What is a typical shopper journey? Does it start and end at the store entrance, or is it influenced by online activity? Do customers ask sales associates for advice, or go it alone? How many shoppers redeem loyalty offers?
Retailers may have some gut instinct answers to these questions, but not many are able to quantifiably track and analyse consumer behaviour in order to validate such hunches. All they really know is that today’s consumers are savvier than ever: they can shop any time, anywhere, and don’t hesitate to switch brands if their needs are not met.
But while the complexity of modern consumer behaviour is undeniably advanced, so too are the tools to track, understand and respond to it. For retailers to stay ahead of the competition, there should be a growing focus on better understanding and acting upon customer behaviour data across all channels.
Increasingly, technology is becoming available to capture behavioural data, which can be leveraged to solve typical challenges that plague retailers. Despite this, most (if not all) of retailers’ strategic decisions about how to operate stores still rely on legacy systems and key performance indicators (KPIs) that may no longer be fit for purpose. To truly benchmark store performance, retailers need to embrace a new set of KPIs that define bricks-and-mortar success in sophisticated terms.
So what are some of today’s hot topics in retail that will shape future KPIs?
Creating a truly omnichannel shopping experience is pivotal to meeting consumers’ needs.
Retailers can strengthen a customer’s relationship to a brand in the store through leveraging a connection that was established online. Whether this is through recognising a loyal customer when they enter, offering merchandise advice in person, or upselling during a ‘click and collect’ experience, each of these digitally initiated interactions prompts an opportunity for increasing brand loyalty in the store.
Consumers have certainly come to expect a seamless experience when dealing with their retail brand of choice, and the extent to which this is executed in the store must be carefully measured with the right KPIs.

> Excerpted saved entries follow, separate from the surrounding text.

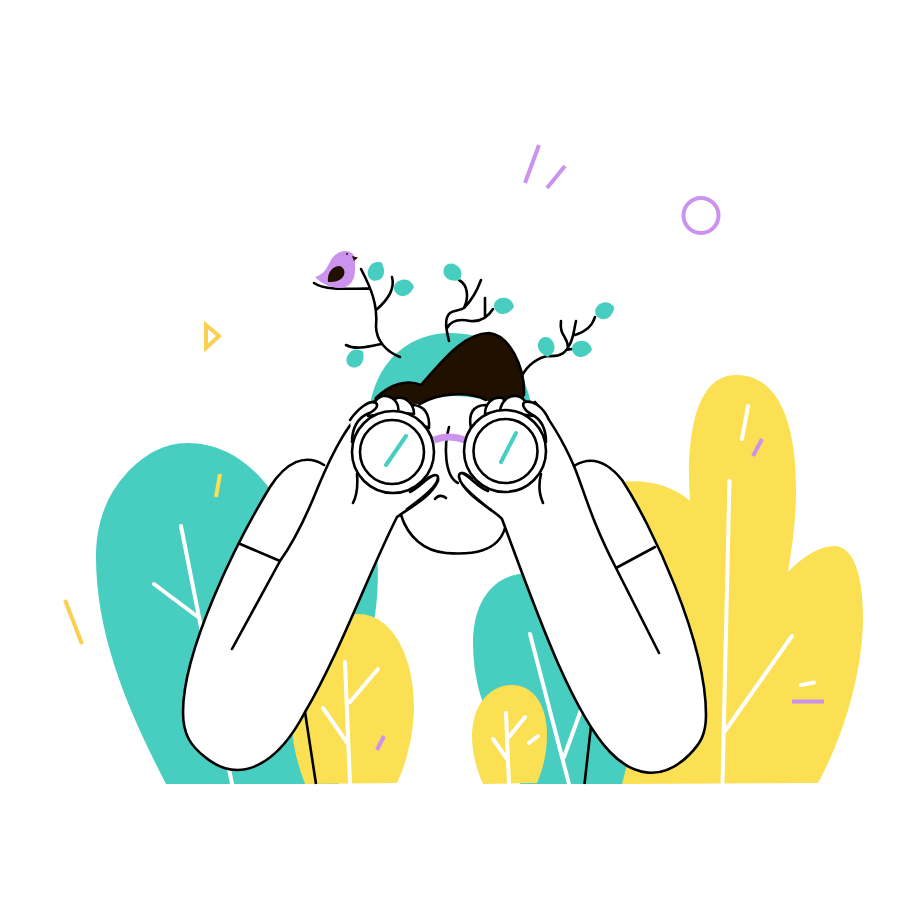
<!DOCTYPE html>
<html lang="en">
<head>
<meta charset="utf-8">
<title>Birdwatcher</title>
<style>
:root{--teal:#48cec1;--yellow:#fbe054;--amber:#fbd052;--purple:#cb92ee;--ink:#000;--hair:#201000;--paper:#fff}
html,body{margin:0;background:var(--paper);overflow:hidden}
svg{display:block;width:907px;height:907px}
.teal{fill:var(--teal)}
.yellow{fill:var(--yellow)}
.purple{fill:var(--purple)}
.hair{fill:var(--hair)}
.skin{fill:var(--paper)}
.line,.skin-line{stroke:var(--ink);stroke-width:2.6;stroke-linecap:round;stroke-linejoin:round}
.line{fill:none}
.skin-line{fill:var(--paper)}
.vein{fill:none;stroke:var(--paper);stroke-width:4;stroke-linecap:round}
.mark{fill:none;stroke-width:4}
.mark-purple{stroke:var(--purple)}
.mark-amber{stroke:var(--amber)}
.glint{stroke:var(--teal);stroke-width:4;stroke-linecap:round}
</style>
</head>
<body>
<svg viewBox="0 0 907 907" role="img" aria-label="Person hiding among bushes, looking through binoculars, with a bird perched on a twig above">
  <defs>
    <path id="leaf" class="teal" d="M-9 0C-9 -6 -3 -9 3 -8C8 -7 10 -3 11 1C6 8 -1 10 -6 6C-8 4 -9 2 -9 0Z"/>
    <clipPath id="ground"><rect width="907" height="784"/></clipPath>
  </defs>

  <g id="bushes" clip-path="url(#ground)">
    <path class="teal" d="M166 784C130 714 96 638 96 557C96 522 107 495 126 474C144 454 165 443 187 443C224 443 252 464 272 492L377 555C379 580 377 604 374 622L338 784Z"/>
    <path class="vein" d="M181 526L232 784M154 584L198 617"/>
    <path class="yellow" d="M305 784C293 752 285 715 300 672C310 638 332 614 358 614C394 614 414 660 414 705C414 733 407 762 397 783Z"/>
    <path class="vein" d="M345 662L350 784M378 669L350 702M323 708L348 744"/>
    <path class="yellow" d="M622 784L600 650L622 482C650 479 674 487 690 501C686 444 693 375 736 375C779 375 796 424 796 489C796 520 792 548 788 572C803 556 820 546 835 546C854 547 863 576 863 617C863 673 843 738 818 783Z"/>
    <path class="vein" d="M729.500 481L722.500 784M792 636L725 731M748 406L742 439M801 685L814 682.500"/>
    <path class="teal" d="M520 784L482 700C475 679 473 660 473 640C474 599 495 574 528 573L632 745L622 784Z"/>
    <path class="vein" d="M530 634L569 784M581 710L564 757"/>
    <path class="yellow" d="M483 784C476 768 472 752 472 736C472 705 490 685 512 685C534 685 547 706 547 735C547 753 543 769 537 783Z"/>
    <path class="vein" d="M506 713L509 784M525 717L509 737M493 739L507 759M529 743L538 736"/>
  </g>

  <g id="torso" class="line">
    <path d="M305 712L316 784M591 726L584.500 784" stroke-linecap="butt"/>
  </g>

  <g id="head">
    <path class="teal" d="M370 404C379 357 412 333 451 333C492 333 522 358 531 404Z"/>
    <path class="skin" d="M404 408C430 392 475 392 505 408L506 528C498 545 484 553 465 553.500C432 554 411 540 401 514Z"/>
    <path class="hair line" style="fill:var(--hair);stroke:none" d="M372 402C383 388 403 376 421 385C440 364 463 333 489 333C509 335 525 366 524 399L492 403C472 391 440 391 417 406L385 408Z"/>
    <path class="line" d="M421 385C440 364 463 333 489 333C509 335 525 366 524 395M376 398C390 384 407 379 421 385M420 404C438 393 468 391 486 400"/>
    <path class="line" d="M401 515C408 537 424 551 446 553C472 555 498 552 505 528"/>
    <path class="line" d="M449 427C444 445 444 476 458 483M435 499C438 495 443 495 446 498"/>
  </g>

  <g id="left-arm">
    <path class="skin" d="M324 465C305 452 286 462 270 487C236 543 183 650 183 712C183 735 191 746 205 757C240 786 278 764 305 712C338 657 370 570 397 517C414 505 432 493 437 480L418 404L376 403C352 418 333 440 324 465Z"/>
    <path class="line" d="M324 465C305 453 286 462 270 487C236 543 183 650 183 712C183 735 191 746 205 757C240 786 278 764 305 712C338 657 370 570 397 517C412 506 430 498 438 481C439 474 433 474 425 480"/>
    <path class="line" d="M374 403C350 415 331 456 318 487C306 517 293 543 280 561L232 649M239 543.500L280 561M357 474C358 486 357 495 353 503"/>
  </g>

  <g id="right-arm">
    <path class="skin" d="M574 466C590 456 606 460 622 480C651 524 706 640 706 715C706 735 700 744 689 755C662 782 633 776 610 752C570 710 533 602 502 519C488 509 466 492 459 477L480 402L530 402C552 418 562 440 574 466Z"/>
    <path class="line" d="M574 466C590 456 606 460 622 480C651 524 706 640 706 715C706 735 700 744 689 755C662 782 633 776 610 752C570 710 533 602 502 519C496 511 464 496 459 477C459 471 465 472 472 479"/>
    <path class="line" d="M535 402C551 420 563 441 574 466C586 496 590 517 616 568L659 653M616 568L655 547M541 474C538 486 539 494 543 503"/>
  </g>

  <g id="fingers" class="skin-line">
    <path d="M429 428C430 414 424 405 412 405L405 418Z"/>
    <path d="M414 414C414 404 406 396 396 398L390 412Z"/>
    <path d="M398 412C400 402 391 395 383 396C375 398 371 406 368 416Z"/>
    <path d="M352 442C352 428 358 418 367 414C375 411 379 406 376 403C369 399 357 410 350 420"/>
    <path d="M471 428C468 414 473 405 486 405L493 418Z"/>
    <path d="M485 414C485 404 492 396 503 398L509 412Z"/>
    <path d="M500 411C501 402 508 395 516 396C525 397 530 407 533 416Z"/>
    <path d="M546 442C546 428 541 419 531 414C524 410 521 404 525 402C532 400 543 406 549 420"/>
  </g>

  <g id="binoculars">
    <path d="M434 440Q449 434 465 440" fill="none" stroke="var(--purple)" stroke-width="7"/>
    <g class="skin-line">
      <circle cx="393" cy="452" r="41"/><circle cx="392" cy="452" r="32"/>
      <circle cx="505" cy="451" r="41"/><circle cx="505.500" cy="451" r="32"/>
    </g>
    <path class="glint" d="M406 436L386 465M516 433L501 462"/>
    <path class="skin-line" d="M410 492C420 487 427 477 435 475C440 475 438 481 434 486C428 494 418 501 407 509"/>
    <path class="skin-line" d="M488 491C477 487 470 476 462 473C457 473 459 480 463 485C470 494 480 501 491 510"/>
  </g>

  <g id="twigs">
    <g class="line">
      <path d="M400 357C387 352 376 341 376 326C378 305 371 288 361 269M314 283C324 290 345 289 370 288.500M376 310C389 299 395 288 392 277M346 345C355 350 367 347 381 344"/>
      <path d="M449 341C446 329 444 318 450 313C454 310 459 311 464 308C472 300 477 291 481 280M464 308C469 297 468 285 459 280M447 328C452 319 461 319 470 321C480 322 488 317 493 309M485 317V298"/>
      <path d="M522 376C527 365 539 357 548 356C562 357 566 352 570 344C574 336 574 329 576 321M568 348C568 336 559 336 561 321M575 335C585 332 592 327 595 317M566 350L572 349"/>
    </g>
    <use href="#leaf" transform="translate(376 272) rotate(-65)"/>
    <use href="#leaf" transform="translate(403 288) rotate(-12)"/>
    <use href="#leaf" transform="translate(355 359) rotate(-48)"/>
    <use href="#leaf" transform="translate(452 272) rotate(42)"/>
    <use href="#leaf" transform="translate(503 306)"/>
    <use href="#leaf" transform="translate(604 311) rotate(-25)"/>
    <use href="#leaf" transform="translate(546 346) rotate(75)"/>
    <use href="#leaf" transform="translate(581 349)"/>
  </g>

  <g id="bird">
    <path class="purple" d="M315 277C325 274 327 267 331 260C336 251 347 248 353 254C356 259 355 264 355 270C355 279 351 287 341 288C331 288 322 284 315 277Z"/>
    <path class="hair" d="M328 282C327 273 332 266 340 266C345 268 346 274 342 278C338 282 333 282 328 282ZM352 256L358 257.500L354 261Z"/>
    <circle class="hair" cx="347" cy="254" r="1"/>
  </g>

  <g id="confetti" class="mark">
    <g class="mark-purple">
      <path d="M539 145L525 183M565 166L547 188M762 439L753 456M792 701.500H824M384 736L377 750"/>
      <circle cx="701" cy="215.500" r="17.500"/>
    </g>
    <g class="mark-amber">
      <path d="M206 325L219 336L206 348ZM65 600L82 644"/>
      <path d="M220 474L216 497" stroke="var(--yellow)"/>
    </g>
  </g>
</svg>
</body>
</html>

Another area of the in-store experience that requires the right set of KPIs to measure is how a store’s merchandising and layout influence customer behaviour. Retailers need to deliver a remarkable in-store experience that differentiates their brand from competing brands. These days, intelligent devices can deliver vital data about how customers move about and interact with items in the physical store.
From interactive kiosks to RFID tags, a host of technologies are available to help build better customer relationships, manage inventory, and optimise product placement. For the wise, data-driven retailer, these technological advancements present an opportunity to interact and monitor customer behaviour. Ultimately, these figures will enable stakeholders to optimise in-store operations and inform cross-functional decision-making – from promotions and inventory management, to sales training and visual merchandising.
For bricks-and-mortar retailers to succeed in today’s complex retail landscape, retailers must deliver the personalised and efficient services that consumers now expect. The winning strategy to make this happen rests on a solid foundation of new KPIs that are powered by advanced customer activity data.
Sensormatic News Desk